**WHAT YOU HAVE TO DO**
Word for word, reproduce all entries below, leaving every picture out.

**INFORMATION GIVEN**
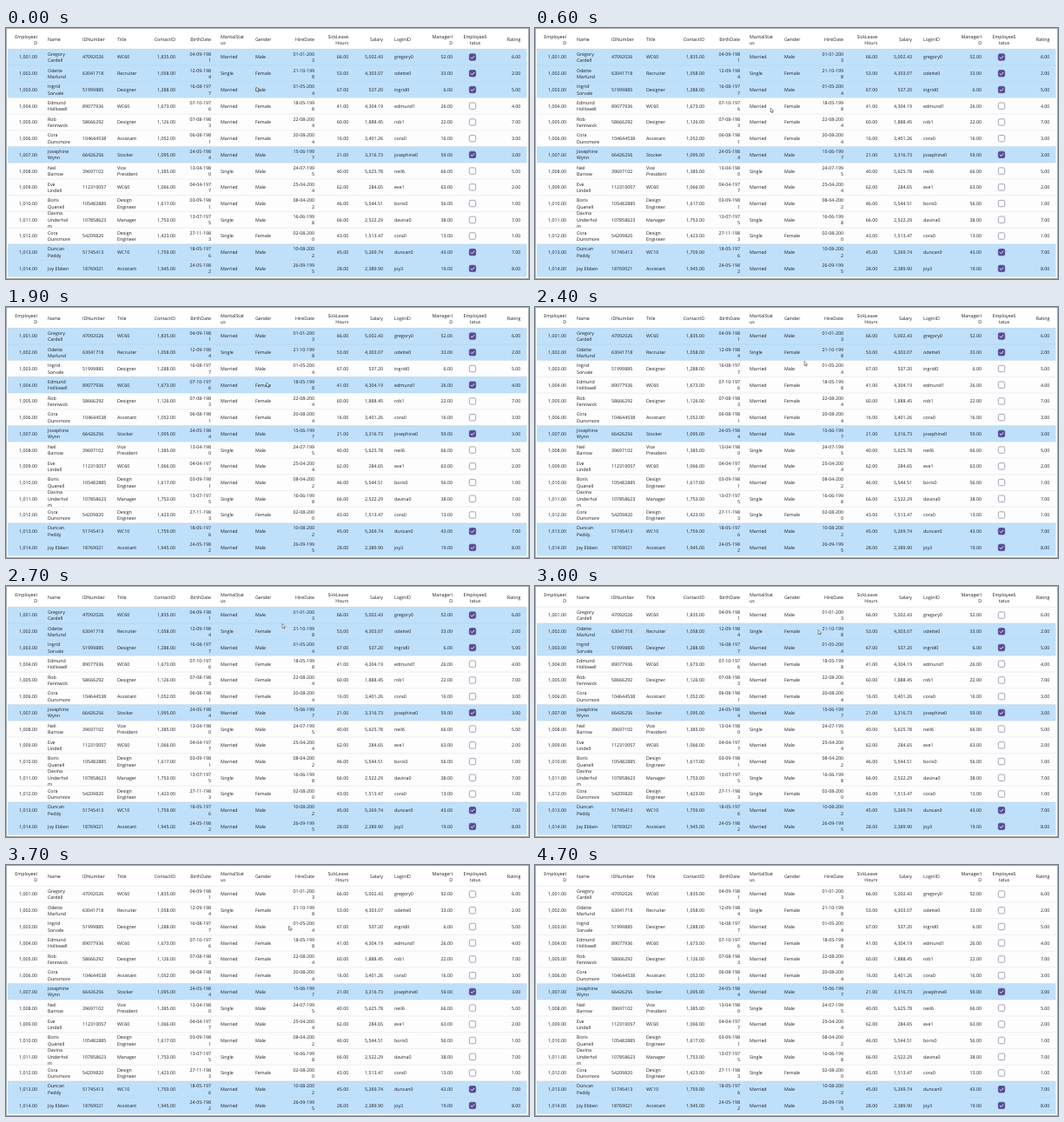
Write an HTML page that moves like this. It is 602 by 289 pixels and loops after 4800 ms.

```html
<!DOCTYPE html>
<html lang="en">
<head>
<meta charset="utf-8">
<title>Employee grid</title>
<style>
  html, body { margin: 0; height: 100%; overflow: hidden; background: #fff; }
  svg { display: block; width: 100vw; height: 100vh; }
  text { font: 5.3px "Open Sans", "Noto Sans", sans-serif; fill: #1c1b1f; text-rendering: geometricPrecision; }
  .row { fill: #fefdfe; }
  .rule { stroke: #000; stroke-opacity: .11; stroke-width: .6; }
  .box { fill: #fdfcff; stroke: #918fa6; stroke-width: .8; }
  .tick { fill: none; stroke: none; stroke-width: .9; }
  .on .row { fill: #bfe0fb; }
  .on .box { fill: #594a94; stroke: #594a94; }
  .on .tick { stroke: #fff; }
</style>
</head>
<body>
<svg id="stage" viewBox="0 0 602 289"></svg>
<script>
const LOOP = 4800, STEP = 100, TOP = 24.2, PITCH = 18.72, LINE = 7.3;
const stage = document.getElementById('stage');

// header ("/" breaks a line), anchor x, alignment
const columns = [
  ['EmployeeI/D', 36, 'end'], ['Name', 48, 'start'], ['IDNumber', 88, 'start'],
  ['Title', 128, 'start'], ['ContactID', 195, 'end'], ['BirthDate', 236, 'end'],
  ['MaritalStat/us', 247, 'start'], ['Gender', 287, 'start'], ['HireDate', 355, 'end'],
  ['SickLeave/Hours', 394.3, 'end'], ['Salary', 434, 'end'], ['LoginID', 447, 'start'],
  ['ManagerI/D', 514, 'end'], ['EmployeeS/tatus', 540, 'middle'], ['Rating', 592.4, 'end']
];

// name, id, title, contact, birth, marital, gender, hire, sick leave, salary, login digit, manager, rating
const people = `
Gregory/Cardell|47092026|WC60|1835|04-09-1981|M|M|01-01-2003|66|5002.43|0|52|6
Odette/Marlund|63041718|Recruiter|1058|12-09-1984|S|F|21-10-1998|53|4303.07|0|33|2
Ingrid/Sorvale|51999885|Designer|1288|16-08-1977|M|M|01-05-2004|67|537.20|0|6|5
Edmund/Hollowell|89077936|WC60|1673|07-10-1976|M|F|18-05-1998|41|4304.19|1|26|4
Rob/Fennwick|58666292|Designer|1126|07-08-1983|M|F|22-08-2004|60|1888.45|1|22|7
Cora/Dunsmore|104644538|Assistant|1052|06-08-1981|M|F|20-08-2004|16|3401.26|0|16|3
Josephine/Wynn|66426256|Stocker|1095|24-05-1984|M|M|15-06-1997|21|3316.73|0|59|3
Neil/Barrow|39697102|Vice/President|1385|13-04-1980|S|M|24-07-1995|40|5625.78|6|66|5
Eve/Lindell|112310057|WC60|1066|04-04-1977|M|M|25-04-2004|62|284.65|1|63|2
Boris/Quenell|105482885|Design/Engineer|1617|03-09-1981|M|M|08-04-2002|46|5544.51|0|56|1
Davina/Underhol/m|107858623|Manager|1753|13-07-1975|S|M|16-06-1998|66|2522.29|0|38|7
Cora/Dunsmore|54209820|Design/Engineer|1423|27-11-1983|S|F|02-08-2000|43|1513.47|0|13|1
Duncan/Peddy|51745413|WC10|1759|18-05-1976|M|M|10-08-2002|45|5269.74|0|43|7
Joy Ebben|18769021|Assistant|1945|24-05-1982|M|M|26-09-1995|28|2389.90|3|19|8
`.trim().split('\n').map(line => line.split('|'));

// row numbers selected at the start, then [time, row] clicks that toggle
const selected = [1, 2, 3, 7, 13, 14];
const clicks = [[900, 4], [1500, 3], [2000, 4], [2500, 3], [2800, 1], [3200, 2], [3700, 3]];

// pointer path: time, x, y
const path = [
  [0, 288, 68], [200, 288, 68], [600, 271, 92], [900, 271, 92], [1400, 281, 70.5],
  [1500, 281, 70.5], [1900, 300, 87], [2000, 300, 87], [2400, 310, 62.5], [2500, 310, 62.5],
  [2800, 322, 34], [3000, 326, 50.5], [3200, 326, 50.5], [3500, 325.5, 70],
  [3700, 325.5, 70], [4200, 340, -10], [LOOP, 340, -10]
];

const money = n => (+n).toLocaleString('en-US', { minimumFractionDigits: 2 });
const wrapDate = d => d.slice(0, 9) + '/' + d.slice(9);

function cell(text, column, middle) {
  const [, x, anchor] = columns[column], lines = text.split('/');
  return lines.map((line, i) => {
    const y = middle + 1.9 + (i - (lines.length - 1) / 2) * LINE;
    return `<text x="${x}" y="${y}" text-anchor="${anchor}">${line}</text>`;
  }).join('');
}

function row(person, i) {
  const [name, id, title, contact, birth, marital, gender, hire, sick, salary, digit, manager, rating] = person;
  const top = TOP + i * PITCH, middle = top + PITCH / 2;
  const login = name.split(/[ /]/)[0].toLowerCase() + digit;
  const values = [
    money(1001 + i), name, id, title, money(contact), wrapDate(birth),
    marital === 'M' ? 'Married' : 'Single', gender === 'M' ? 'Male' : 'Female',
    wrapDate(hire), money(sick), money(salary), login, money(manager), '', money(rating)
  ];
  return `<g class="line">
    <rect class="row" x="2" y="${top}" width="597.5" height="${PITCH}"/>
    <path class="rule" d="M2 ${top}h597.5"/>
    ${values.map((v, c) => cell(v, c, middle)).join('')}
    <rect class="box" x="533.3" y="${middle - 3.7}" width="7.4" height="7.4" rx="1.6"/>
    <path class="tick" d="M535 ${middle + .1}l1.4 1.5 2.7-3"/>
  </g>`;
}

stage.innerHTML = columns.map((c, i) => cell(c[0], i, 13.3)).join('') +
  people.map(row).join('') +
  `<path class="rule" d="M2 ${TOP + people.length * PITCH}h597.5"/>
  <rect x=".5" y=".5" width="601" height="288" fill="none" stroke="#a9a9a9"/>
  <path id="pointer" d="M0 0V5l1.2-1 .8 1.8.9-.4-.8-1.7h1.6z" fill="#fff" stroke="#4a4a4a" stroke-width=".6"/>`;

const lines = [...stage.querySelectorAll('.line')];
const pointer = document.getElementById('pointer');

function draw(now) {
  const t = Math.floor(now % LOOP / STEP) * STEP;
  lines.forEach((line, i) => {
    const toggles = clicks.filter(([at, n]) => n === i + 1 && at <= t).length;
    line.classList.toggle('on', selected.includes(i + 1) !== (toggles % 2 === 1));
  });
  const next = path.findIndex(p => p[0] > t);
  const [t0, x0, y0] = path[next - 1], [t1, x1, y1] = path[next];
  const k = (t - t0) / (t1 - t0);
  pointer.setAttribute('transform', `translate(${x0 + (x1 - x0) * k} ${y0 + (y1 - y0) * k})`);
}

const start = performance.now();
function tick() {
  draw(performance.now() - start);
  requestAnimationFrame(tick);
}
tick();
</script>
</body>
</html>
```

**ANSWER BOX**
Write an HTML page that moves like this. It is 602 by 289 pixels and loops after 4800 ms.

```html
<!DOCTYPE html>
<html lang="en">
<head>
<meta charset="utf-8">
<title>Employee grid</title>
<style>
  html, body { margin: 0; height: 100%; overflow: hidden; background: #fff; }
  svg { display: block; width: 100vw; height: 100vh; }
  text { font: 5.3px "Open Sans", "Noto Sans", sans-serif; fill: #1c1b1f; text-rendering: geometricPrecision; }
  .row { fill: #fefdfe; }
  .rule { stroke: #000; stroke-opacity: .11; stroke-width: .6; }
  .box { fill: #fdfcff; stroke: #918fa6; stroke-width: .8; }
  .tick { fill: none; stroke: none; stroke-width: .9; }
  .on .row { fill: #bfe0fb; }
  .on .box { fill: #594a94; stroke: #594a94; }
  .on .tick { stroke: #fff; }
</style>
</head>
<body>
<svg id="stage" viewBox="0 0 602 289"></svg>
<script>
const LOOP = 4800, STEP = 100, TOP = 24.2, PITCH = 18.72, LINE = 7.3;
const stage = document.getElementById('stage');

// header ("/" breaks a line), anchor x, alignment
const columns = [
  ['EmployeeI/D', 36, 'end'], ['Name', 48, 'start'], ['IDNumber', 88, 'start'],
  ['Title', 128, 'start'], ['ContactID', 195, 'end'], ['BirthDate', 236, 'end'],
  ['MaritalStat/us', 247, 'start'], ['Gender', 287, 'start'], ['HireDate', 355, 'end'],
  ['SickLeave/Hours', 394.3, 'end'], ['Salary', 434, 'end'], ['LoginID', 447, 'start'],
  ['ManagerI/D', 514, 'end'], ['EmployeeS/tatus', 540, 'middle'], ['Rating', 592.4, 'end']
];

// name, id, title, contact, birth, marital, gender, hire, sick leave, salary, login digit, manager, rating
const people = `
Gregory/Cardell|47092026|WC60|1835|04-09-1981|M|M|01-01-2003|66|5002.43|0|52|6
Odette/Marlund|63041718|Recruiter|1058|12-09-1984|S|F|21-10-1998|53|4303.07|0|33|2
Ingrid/Sorvale|51999885|Designer|1288|16-08-1977|M|M|01-05-2004|67|537.20|0|6|5
Edmund/Hollowell|89077936|WC60|1673|07-10-1976|M|F|18-05-1998|41|4304.19|1|26|4
Rob/Fennwick|58666292|Designer|1126|07-08-1983|M|F|22-08-2004|60|1888.45|1|22|7
Cora/Dunsmore|104644538|Assistant|1052|06-08-1981|M|F|20-08-2004|16|3401.26|0|16|3
Josephine/Wynn|66426256|Stocker|1095|24-05-1984|M|M|15-06-1997|21|3316.73|0|59|3
Neil/Barrow|39697102|Vice/President|1385|13-04-1980|S|M|24-07-1995|40|5625.78|6|66|5
Eve/Lindell|112310057|WC60|1066|04-04-1977|M|M|25-04-2004|62|284.65|1|63|2
Boris/Quenell|105482885|Design/Engineer|1617|03-09-1981|M|M|08-04-2002|46|5544.51|0|56|1
Davina/Underhol/m|107858623|Manager|1753|13-07-1975|S|M|16-06-1998|66|2522.29|0|38|7
Cora/Dunsmore|54209820|Design/Engineer|1423|27-11-1983|S|F|02-08-2000|43|1513.47|0|13|1
Duncan/Peddy|51745413|WC10|1759|18-05-1976|M|M|10-08-2002|45|5269.74|0|43|7
Joy Ebben|18769021|Assistant|1945|24-05-1982|M|M|26-09-1995|28|2389.90|3|19|8
`.trim().split('\n').map(line => line.split('|'));

// row numbers selected at the start, then [time, row] clicks that toggle
const selected = [1, 2, 3, 7, 13, 14];
const clicks = [[900, 4], [1500, 3], [2000, 4], [2500, 3], [2800, 1], [3200, 2], [3700, 3]];

// pointer path: time, x, y
const path = [
  [0, 288, 68], [200, 288, 68], [600, 271, 92], [900, 271, 92], [1400, 281, 70.5],
  [1500, 281, 70.5], [1900, 300, 87], [2000, 300, 87], [2400, 310, 62.5], [2500, 310, 62.5],
  [2800, 322, 34], [3000, 326, 50.5], [3200, 326, 50.5], [3500, 325.5, 70],
  [3700, 325.5, 70], [4200, 340, -10], [LOOP, 340, -10]
];

const money = n => (+n).toLocaleString('en-US', { minimumFractionDigits: 2 });
const wrapDate = d => d.slice(0, 9) + '/' + d.slice(9);

function cell(text, column, middle) {
  const [, x, anchor] = columns[column], lines = text.split('/');
  return lines.map((line, i) => {
    const y = middle + 1.9 + (i - (lines.length - 1) / 2) * LINE;
    return `<text x="${x}" y="${y}" text-anchor="${anchor}">${line}</text>`;
  }).join('');
}

function row(person, i) {
  const [name, id, title, contact, birth, marital, gender, hire, sick, salary, digit, manager, rating] = person;
  const top = TOP + i * PITCH, middle = top + PITCH / 2;
  const login = name.split(/[ /]/)[0].toLowerCase() + digit;
  const values = [
    money(1001 + i), name, id, title, money(contact), wrapDate(birth),
    marital === 'M' ? 'Married' : 'Single', gender === 'M' ? 'Male' : 'Female',
    wrapDate(hire), money(sick), money(salary), login, money(manager), '', money(rating)
  ];
  return `<g class="line">
    <rect class="row" x="2" y="${top}" width="597.5" height="${PITCH}"/>
    <path class="rule" d="M2 ${top}h597.5"/>
    ${values.map((v, c) => cell(v, c, middle)).join('')}
    <rect class="box" x="533.3" y="${middle - 3.7}" width="7.4" height="7.4" rx="1.6"/>
    <path class="tick" d="M535 ${middle + .1}l1.4 1.5 2.7-3"/>
  </g>`;
}

stage.innerHTML = columns.map((c, i) => cell(c[0], i, 13.3)).join('') +
  people.map(row).join('') +
  `<path class="rule" d="M2 ${TOP + people.length * PITCH}h597.5"/>
  <rect x=".5" y=".5" width="601" height="288" fill="none" stroke="#a9a9a9"/>
  <path id="pointer" d="M0 0V5l1.2-1 .8 1.8.9-.4-.8-1.7h1.6z" fill="#fff" stroke="#4a4a4a" stroke-width=".6"/>`;

const lines = [...stage.querySelectorAll('.line')];
const pointer = document.getElementById('pointer');

function draw(now) {
  const t = Math.floor(now % LOOP / STEP) * STEP;
  lines.forEach((line, i) => {
    const toggles = clicks.filter(([at, n]) => n === i + 1 && at <= t).length;
    line.classList.toggle('on', selected.includes(i + 1) !== (toggles % 2 === 1));
  });
  const next = path.findIndex(p => p[0] > t);
  const [t0, x0, y0] = path[next - 1], [t1, x1, y1] = path[next];
  const k = (t - t0) / (t1 - t0);
  pointer.setAttribute('transform', `translate(${x0 + (x1 - x0) * k} ${y0 + (y1 - y0) * k})`);
}

const start = performance.now();
function tick() {
  draw(performance.now() - start);
  requestAnimationFrame(tick);
}
tick();
</script>
</body>
</html>
```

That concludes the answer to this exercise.